§ **Instructions to follow**:
The records below must be output exactly, with no images carried over.

--- Recorded information ---

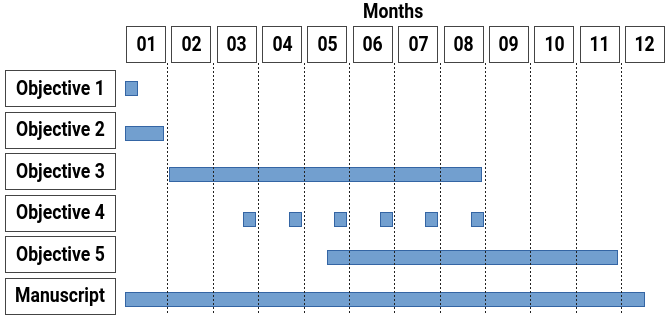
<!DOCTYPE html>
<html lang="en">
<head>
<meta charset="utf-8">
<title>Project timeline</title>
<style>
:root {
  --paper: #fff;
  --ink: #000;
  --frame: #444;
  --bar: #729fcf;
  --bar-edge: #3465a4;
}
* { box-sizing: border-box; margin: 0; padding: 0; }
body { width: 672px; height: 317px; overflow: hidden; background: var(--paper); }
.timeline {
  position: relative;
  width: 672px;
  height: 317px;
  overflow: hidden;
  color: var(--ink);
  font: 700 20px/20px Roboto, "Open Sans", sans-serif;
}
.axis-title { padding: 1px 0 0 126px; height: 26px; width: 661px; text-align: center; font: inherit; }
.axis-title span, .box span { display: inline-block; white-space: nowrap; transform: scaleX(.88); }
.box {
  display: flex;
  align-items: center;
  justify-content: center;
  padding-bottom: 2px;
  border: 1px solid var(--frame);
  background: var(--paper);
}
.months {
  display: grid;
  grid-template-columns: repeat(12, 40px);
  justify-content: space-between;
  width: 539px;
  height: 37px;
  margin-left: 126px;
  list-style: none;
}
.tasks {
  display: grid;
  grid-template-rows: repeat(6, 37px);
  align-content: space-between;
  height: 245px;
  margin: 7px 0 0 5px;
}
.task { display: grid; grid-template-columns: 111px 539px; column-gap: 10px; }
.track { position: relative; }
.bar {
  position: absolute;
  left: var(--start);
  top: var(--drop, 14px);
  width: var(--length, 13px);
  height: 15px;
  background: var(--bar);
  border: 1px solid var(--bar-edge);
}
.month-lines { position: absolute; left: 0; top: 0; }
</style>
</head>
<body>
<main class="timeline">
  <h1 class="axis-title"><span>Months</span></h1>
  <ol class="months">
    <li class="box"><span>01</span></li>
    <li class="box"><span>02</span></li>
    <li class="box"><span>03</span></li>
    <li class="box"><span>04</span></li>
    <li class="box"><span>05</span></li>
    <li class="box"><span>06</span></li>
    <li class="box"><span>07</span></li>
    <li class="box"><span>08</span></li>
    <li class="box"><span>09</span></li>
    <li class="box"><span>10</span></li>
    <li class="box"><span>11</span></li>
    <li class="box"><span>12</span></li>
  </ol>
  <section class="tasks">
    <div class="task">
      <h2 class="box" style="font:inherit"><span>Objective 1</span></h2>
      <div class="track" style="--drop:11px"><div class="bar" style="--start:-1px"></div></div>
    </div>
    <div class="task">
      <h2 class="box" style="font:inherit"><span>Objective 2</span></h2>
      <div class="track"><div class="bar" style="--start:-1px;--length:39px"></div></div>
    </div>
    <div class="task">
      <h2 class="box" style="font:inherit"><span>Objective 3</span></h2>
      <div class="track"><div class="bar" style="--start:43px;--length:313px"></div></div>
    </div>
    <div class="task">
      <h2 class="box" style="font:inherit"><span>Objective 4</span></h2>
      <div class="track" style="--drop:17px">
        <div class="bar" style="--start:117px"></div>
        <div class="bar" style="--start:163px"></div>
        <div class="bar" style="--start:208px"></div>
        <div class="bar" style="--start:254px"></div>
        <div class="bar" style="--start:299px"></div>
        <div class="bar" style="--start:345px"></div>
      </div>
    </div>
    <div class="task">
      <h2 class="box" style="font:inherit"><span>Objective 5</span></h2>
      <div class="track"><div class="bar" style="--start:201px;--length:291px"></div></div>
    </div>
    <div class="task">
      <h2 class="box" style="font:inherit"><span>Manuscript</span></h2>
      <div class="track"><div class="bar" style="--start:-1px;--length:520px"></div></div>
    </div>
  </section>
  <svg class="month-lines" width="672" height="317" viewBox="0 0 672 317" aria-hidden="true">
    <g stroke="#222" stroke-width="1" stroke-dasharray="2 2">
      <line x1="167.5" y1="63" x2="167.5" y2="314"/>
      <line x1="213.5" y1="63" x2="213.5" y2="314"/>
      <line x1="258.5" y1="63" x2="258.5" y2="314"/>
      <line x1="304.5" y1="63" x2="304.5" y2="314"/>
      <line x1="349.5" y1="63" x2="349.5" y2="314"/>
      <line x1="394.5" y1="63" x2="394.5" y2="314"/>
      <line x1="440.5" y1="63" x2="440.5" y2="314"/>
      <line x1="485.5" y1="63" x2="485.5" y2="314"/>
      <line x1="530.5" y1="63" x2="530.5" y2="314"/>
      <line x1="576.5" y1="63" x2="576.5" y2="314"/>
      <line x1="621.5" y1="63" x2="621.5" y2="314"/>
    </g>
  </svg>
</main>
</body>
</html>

---

§ **Task result**:
<!DOCTYPE html>
<html lang="en">
<head>
<meta charset="utf-8">
<title>Project timeline</title>
<style>
:root {
  --paper: #fff;
  --ink: #000;
  --frame: #444;
  --bar: #729fcf;
  --bar-edge: #3465a4;
}
* { box-sizing: border-box; margin: 0; padding: 0; }
body { width: 672px; height: 317px; overflow: hidden; background: var(--paper); }
.timeline {
  position: relative;
  width: 672px;
  height: 317px;
  overflow: hidden;
  color: var(--ink);
  font: 700 20px/20px Roboto, "Open Sans", sans-serif;
}
.axis-title { padding: 1px 0 0 126px; height: 26px; width: 661px; text-align: center; font: inherit; }
.axis-title span, .box span { display: inline-block; white-space: nowrap; transform: scaleX(.88); }
.box {
  display: flex;
  align-items: center;
  justify-content: center;
  padding-bottom: 2px;
  border: 1px solid var(--frame);
  background: var(--paper);
}
.months {
  display: grid;
  grid-template-columns: repeat(12, 40px);
  justify-content: space-between;
  width: 539px;
  height: 37px;
  margin-left: 126px;
  list-style: none;
}
.tasks {
  display: grid;
  grid-template-rows: repeat(6, 37px);
  align-content: space-between;
  height: 245px;
  margin: 7px 0 0 5px;
}
.task { display: grid; grid-template-columns: 111px 539px; column-gap: 10px; }
.track { position: relative; }
.bar {
  position: absolute;
  left: var(--start);
  top: var(--drop, 14px);
  width: var(--length, 13px);
  height: 15px;
  background: var(--bar);
  border: 1px solid var(--bar-edge);
}
.month-lines { position: absolute; left: 0; top: 0; }
</style>
</head>
<body>
<main class="timeline">
  <h1 class="axis-title"><span>Months</span></h1>
  <ol class="months">
    <li class="box"><span>01</span></li>
    <li class="box"><span>02</span></li>
    <li class="box"><span>03</span></li>
    <li class="box"><span>04</span></li>
    <li class="box"><span>05</span></li>
    <li class="box"><span>06</span></li>
    <li class="box"><span>07</span></li>
    <li class="box"><span>08</span></li>
    <li class="box"><span>09</span></li>
    <li class="box"><span>10</span></li>
    <li class="box"><span>11</span></li>
    <li class="box"><span>12</span></li>
  </ol>
  <section class="tasks">
    <div class="task">
      <h2 class="box" style="font:inherit"><span>Objective 1</span></h2>
      <div class="track" style="--drop:11px"><div class="bar" style="--start:-1px"></div></div>
    </div>
    <div class="task">
      <h2 class="box" style="font:inherit"><span>Objective 2</span></h2>
      <div class="track"><div class="bar" style="--start:-1px;--length:39px"></div></div>
    </div>
    <div class="task">
      <h2 class="box" style="font:inherit"><span>Objective 3</span></h2>
      <div class="track"><div class="bar" style="--start:43px;--length:313px"></div></div>
    </div>
    <div class="task">
      <h2 class="box" style="font:inherit"><span>Objective 4</span></h2>
      <div class="track" style="--drop:17px">
        <div class="bar" style="--start:117px"></div>
        <div class="bar" style="--start:163px"></div>
        <div class="bar" style="--start:208px"></div>
        <div class="bar" style="--start:254px"></div>
        <div class="bar" style="--start:299px"></div>
        <div class="bar" style="--start:345px"></div>
      </div>
    </div>
    <div class="task">
      <h2 class="box" style="font:inherit"><span>Objective 5</span></h2>
      <div class="track"><div class="bar" style="--start:201px;--length:291px"></div></div>
    </div>
    <div class="task">
      <h2 class="box" style="font:inherit"><span>Manuscript</span></h2>
      <div class="track"><div class="bar" style="--start:-1px;--length:520px"></div></div>
    </div>
  </section>
  <svg class="month-lines" width="672" height="317" viewBox="0 0 672 317" aria-hidden="true">
    <g stroke="#222" stroke-width="1" stroke-dasharray="2 2">
      <line x1="167.5" y1="63" x2="167.5" y2="314"/>
      <line x1="213.5" y1="63" x2="213.5" y2="314"/>
      <line x1="258.5" y1="63" x2="258.5" y2="314"/>
      <line x1="304.5" y1="63" x2="304.5" y2="314"/>
      <line x1="349.5" y1="63" x2="349.5" y2="314"/>
      <line x1="394.5" y1="63" x2="394.5" y2="314"/>
      <line x1="440.5" y1="63" x2="440.5" y2="314"/>
      <line x1="485.5" y1="63" x2="485.5" y2="314"/>
      <line x1="530.5" y1="63" x2="530.5" y2="314"/>
      <line x1="576.5" y1="63" x2="576.5" y2="314"/>
      <line x1="621.5" y1="63" x2="621.5" y2="314"/>
    </g>
  </svg>
</main>
</body>
</html>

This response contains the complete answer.